Grevy’s zebra are endangered but wonderfully they are a common sight around the school. The Olng’arua (marsh in the Maa language) is an important dry season resource for them, as well as other wildlife, and that is one of the reasons why we are working so hard to protect it.
Is there anyone who doesn’t enjoy the wheelbarrow race? Excessive laughter caused several of the competitors to withdraw from the race early (collapsed in fits of giggles), only the most highly disciplined made it to the end.
To mark his long association with the school we asked Peter Bender to plant at tree when he came to visit us.
There are so many elephants hanging around the school at the moment. Maybe because of the drought, maybe because the places they normally are at this time of year are over run by desperate (and rather aggressive) herders and their livestock. We are happy to have them though, to share our water and even put …
A sprinkling of dirt just seems to make him even happier.
Have your own thoughts, develop your own identity, become the person you always wanted to be. Don’t be held back by the expectations of others, the constraints of your environment or the limits the world tries to put on you.

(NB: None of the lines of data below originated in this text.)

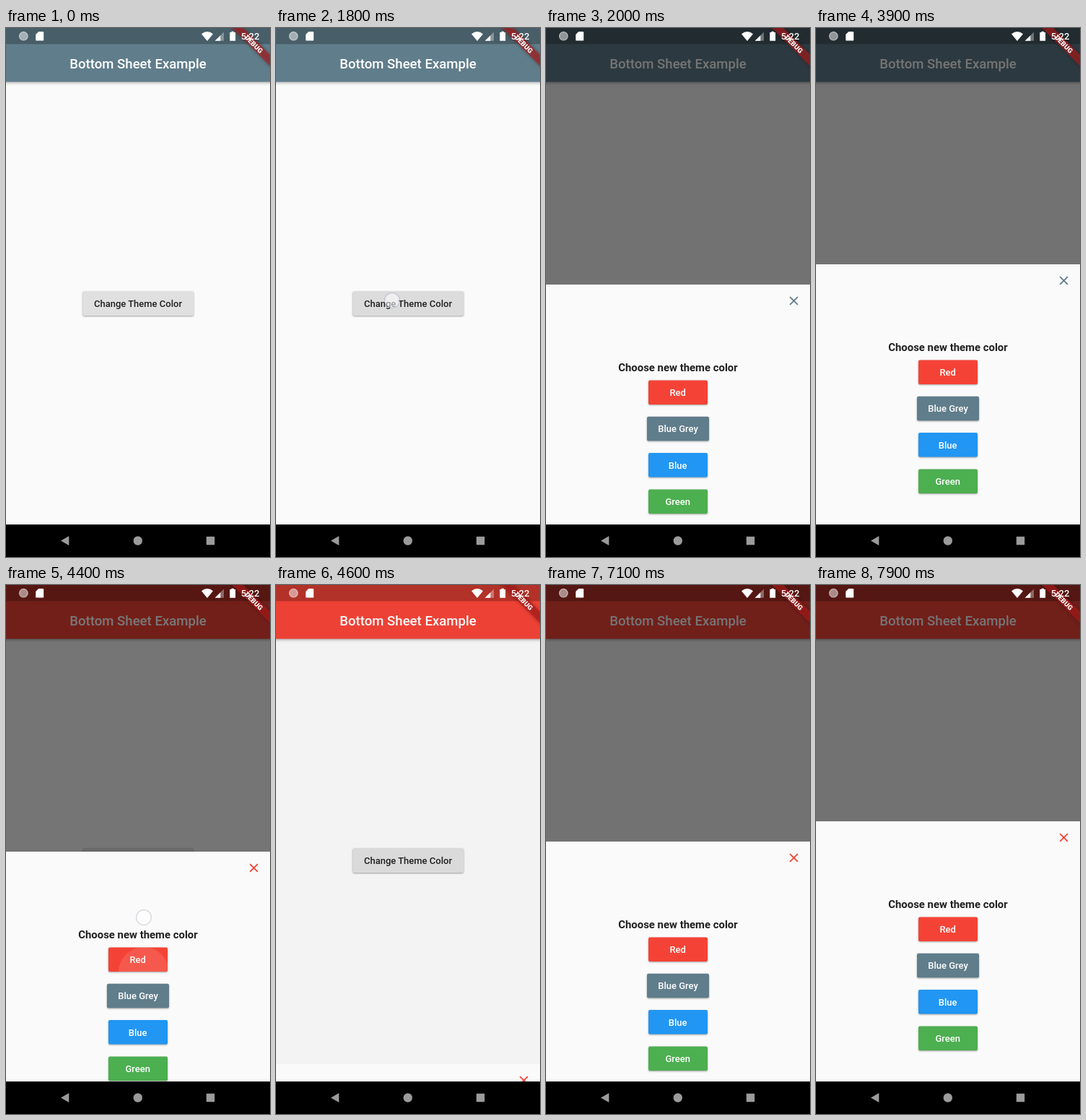
Recreate the animation shown at these times as an HTML page. Size 366 by 732 pixels, loop 8000 ms.

```html
<!DOCTYPE html>
<html lang="en">
<head>
<meta charset="utf-8">
<title>Bottom Sheet Example</title>
<style>
  html, body { margin: 0; width: 100%; height: 100%; overflow: hidden; background: #000; }

  #phone {
    display: block;
    width: 366px;
    height: 732px;
    font: 500 13px Roboto, sans-serif;
    text-anchor: middle;
    animation: demo 8s step-end infinite;
  }

  @keyframes demo {
    0%     { --theme: #607d8b; --drop: 360px; --dim: 0; --tap: 0; --x: 161px; --y: 377px; --button: #e0e0e0; --lift: 2px; --ripple: 0; }
    20%    { --tap: 1; --button: #dcdcdc; }
    23.75% { --drop: 170px; --dim: .3; --tap: 0; --button: #d6d6d6; }
    25%    { --drop: 28px; --dim: .54; --button: #e0e0e0; }
    26.25% { --drop: 0px; }
    53.75% { --theme: #607d8b; --drop: 0px; --dim: .54; --tap: 1; --x: 191px; --y: 460px; --ripple: .06; }
    55%    { --theme: #f44336; --drop: 42px; --dim: .53; --ripple: .11; }
    56.25% { --drop: 222px; --dim: .23; --tap: 0; --ripple: .08; }
    57.5%  { --drop: 336px; --dim: .028; --button: #e0e0e0; --lift: 2px; --ripple: 0; }
    86.25% { --drop: 360px; --dim: 0; --tap: 1; --x: 161px; --y: 386px; --button: #d0d0d0; --lift: 4px; }
    87.5%  { --drop: 170px; --dim: .3; --tap: 0; }
    88.75% { --drop: 28px; --dim: .54; --button: #e0e0e0; --lift: 2px; }
    90%, 100% { --theme: #f44336; --drop: 0px; --dim: .54; --tap: 0; --x: 161px; --y: 386px; --button: #e0e0e0; --lift: 2px; --ripple: 0; }
  }

  .bar { fill: var(--theme); filter: drop-shadow(0 1px 2px rgba(0, 0, 0, .36)); }
  .title { font-size: 18.6px; fill: #fff; }
  .open { fill: var(--button); filter: drop-shadow(0 1px calc(var(--lift) / 2) rgba(0, 0, 0, .36)); }
  .ink { fill: #202020; }
  .barrier { opacity: var(--dim); }
  .sheet { transform: translateY(calc(327px + var(--drop))); }
  .heading { font-size: 14.9px; font-weight: 700; }
  .close { stroke: var(--theme); stroke-width: 1.8; }
  .choices { fill: #fff; }
  .choices rect { filter: drop-shadow(0 1px 1px rgba(0, 0, 0, .36)); }
  .ripple { opacity: var(--ripple); }
  .touch { opacity: var(--tap); transform: translate(var(--x), var(--y)); }
  .ribbon { filter: drop-shadow(0 0 2.5px rgba(0, 0, 0, .5)); }
  .debug { font-size: 9.5px; font-weight: 900; }
</style>
</head>
<body>
<svg id="phone" viewBox="0 0 366 732">
  <defs>
    <clipPath id="redShape"><rect x="142" y="132.5" width="82" height="33.5" rx="2"/></clipPath>
  </defs>

  <rect width="366" height="732" fill="#fafafa"/>
  <rect class="bar" x="-5" y="-5" width="376" height="79.5"/>
  <rect width="366" height="22.3" fill="#000" opacity=".25"/>
  <text class="title" x="183" y="55.6">Bottom Sheet Example</text>

  <rect class="open" x="106.5" y="364.3" width="153.5" height="33.7" rx="2"/>
  <text class="ink" x="183" y="385.6">Change Theme Color</text>

  <rect class="barrier" width="366" height="732"/>

  <g class="sheet">
    <rect width="366" height="420" fill="#fafafa"/>
    <path class="close" d="M338.2 17.1l10.8 10.8m0-10.8l-10.8 10.8"/>
    <text class="heading ink" x="183" y="120.3">Choose new theme color</text>
    <g class="choices">
      <rect x="142" y="132.5" width="82" height="33.5" rx="2" fill="#f44336"/>
      <circle class="ripple" cx="191" cy="167" r="35" clip-path="url(#redShape)"/>
      <text x="182.7" y="154">Red</text>
      <rect x="140" y="182.8" width="86" height="33.5" rx="2" fill="#607d8b"/>
      <text x="183" y="204.3">Blue Grey</text>
      <rect x="142" y="233.1" width="82" height="33.5" rx="2" fill="#2196f3"/>
      <text x="182.7" y="254.6">Blue</text>
      <rect x="142" y="283.4" width="82" height="33.5" rx="2" fill="#4caf50"/>
      <text x="182.7" y="304.9">Green</text>
    </g>
  </g>

  <g transform="translate(366 0) rotate(45)">
    <rect class="ribbon" x="-44" y="26" width="88" height="11.2" fill="#b71c1c" fill-opacity=".63"/>
    <text class="debug" y="35" fill="#fff">DEBUG</text>
  </g>

  <g fill="#fff">
    <circle cx="24.3" cy="11.2" r="5.8" fill-opacity=".5" stroke="#fff" stroke-opacity=".55" stroke-width="1.2"/>
    <path d="M45.2 5H51a1.2 1.2 0 0 1 1.2 1.2v10.2a1.2 1.2 0 0 1-1.2 1.2h-8.6a1.2 1.2 0 0 1-1.2-1.2V9z"/>
    <path d="M271 8.2Q279 2 287 8.2L279 18z"/>
    <path d="M302 5.5V17.8H289.7z" fill-opacity=".35"/>
    <path d="M297.3 10.2V17.8H289.7z"/>
    <path d="M312.5 4.8h3.4v1.3h2.2v11.7h-7.8V6.1h2.2z"/>
    <text x="338.6" y="16.4">5:22</text>
  </g>

  <rect y="687" width="366" height="45"/>
  <g fill="#9b9b9b">
    <path d="M76 709.5l11.3-6.4v12.8z"/>
    <circle cx="182.8" cy="709.5" r="6.2"/>
    <rect x="277.8" y="703.8" width="11.4" height="11.4" rx=".6"/>
  </g>

  <circle class="touch" r="10.4" fill="#fff" fill-opacity=".55" stroke="#8490aa" stroke-opacity=".32" stroke-width="1.3"/>
</svg>
</body>
</html>
```
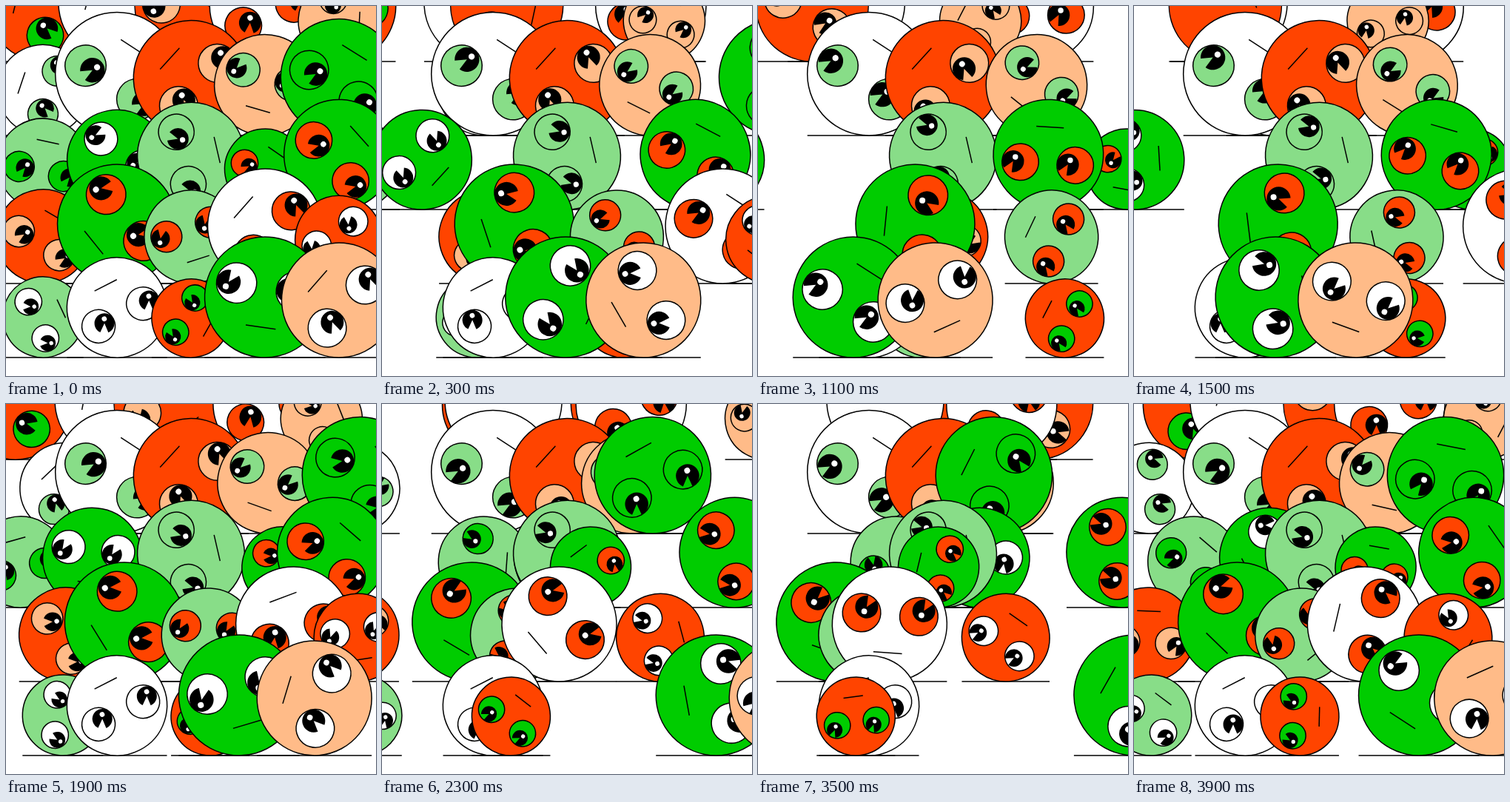
These frames come from a looping animation (500x500 px, 4000 ms). An HTML page with a canvas:

```html
<!DOCTYPE html>
<html lang="en">
<head>
<meta charset="utf-8">
<title>Rolling faces</title>
<style>
html, body { margin: 0; width: 500px; height: 500px; overflow: hidden; background: #fff; }
canvas { display: block; }
</style>
</head>
<body>
<canvas id="stage" width="500" height="500"></canvas>
<script>
const ctx = document.getElementById('stage').getContext('2d');
const LOOP = 4000, STEP = 100, TAU = Math.PI * 2, DEG = Math.PI / 180;
const COLORS = { w: '#fff', o: '#ff4400', g: '#00cc00', l: '#88dd88', s: '#ffbb88' };

// Per ball: body and eye colour, radius, swing in eighths of a half turn, resting tilt
const rows = [
  ['og 74 -8 104', 'ww 79 -1 104.6', 'os 76 -6 -16.5', 'wo 74.5 1 156.8', 'ss 55 -7 -87'],
  ['wl 61.3 8 108.5', 'wl 83.3 0 213', 'os 77.7 0 132.4', 'sl 68.2 1 16.3', 'gg 78.7 6 212.2'],
  ['lg 61.5 -8 192.4', 'gw 67.3 -8 34', 'll 72.3 0 -103', 'go 54.5 7 214.8', 'go 74.3 -2 228'],
  ['os 63.5 8 210.5', 'go 80.5 2 51.2', 'lo 63 6 -18', 'wo 77.5 8 131.2', 'ow 59.3 7 -33.5'],
  ['lw 54.5 8 -115', 'ww 67.5 0 153', 'og 53 8 -60.5', 'gw 81.5 -7 8.2', 'sw 77.5 -7 131.4']
];

const balls = rows.flatMap((row, j) => row.map((spec, i) => {
  const [look, ...nums] = spec.split(' ');
  const [r, swing, tilt] = nums.map(Number);
  return {
    x: 50 + 100 * i, floor: 75 + 100 * j, r,
    swing: swing * Math.PI / 8, tilt: tilt * DEG,
    body: COLORS[look[0]], eye: COLORS[look[1]]
  };
}));

function disc(x, y, r, fill, outlined) {
  ctx.beginPath();
  ctx.arc(x, y, r, 0, TAU);
  ctx.fillStyle = fill;
  ctx.fill();
  if (outlined) ctx.stroke();
}

function line(x1, y1, x2, y2) {
  ctx.beginPath();
  ctx.moveTo(x1, y1);
  ctx.lineTo(x2, y2);
  ctx.stroke();
}

// Pie-cut pupil circling inside the eye's rim
function drawEye(x, y, r, color, look) {
  disc(x, y, r / 3, color, true);
  const px = x + Math.cos(look) * r * 2 / 15;
  const py = y + Math.sin(look) * r * 2 / 15;
  ctx.beginPath();
  ctx.moveTo(px, py);
  ctx.arc(px, py, r / 5, -38 * DEG, 274 * DEG);
  ctx.fillStyle = '#000';
  ctx.fill();
  disc(px - r * 0.037, py + r * 0.081, r / 20, '#fff');
}

function drawBall({ x, floor, r, swing, tilt, body, eye }, s) {
  const cx = x + swing * r * s;
  line(cx - r, floor, cx + r, floor);
  ctx.save();
  ctx.translate(cx, floor - r);
  ctx.rotate(tilt + swing * s);
  disc(0, 0, r, body, true);
  line(-r / 4, r / 2, r / 4, r / 2);
  const look = Math.PI * (1 - s);
  for (const side of [-1, 1]) drawEye(side * r / 2, -r / 6, r, eye, look);
  ctx.restore();
}

function draw(ms) {
  const t = Math.floor(ms / STEP) * STEP % LOOP;
  const s = Math.sin(TAU * t / LOOP);
  ctx.fillStyle = '#fff';
  ctx.fillRect(0, 0, 500, 500);
  ctx.strokeStyle = '#000';
  ctx.lineWidth = 1.5;
  for (const ball of balls) drawBall(ball, s);
}

const start = performance.now();
function tick() {
  draw(performance.now() - start);
  requestAnimationFrame(tick);
}
tick();
</script>
</body>
</html>
```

Commonly referred to as ‘Class One’ because it was the first classroom and, in fact, the first ever building at Olng’arua School. It is actually home to the nursery children and to class one and class two students.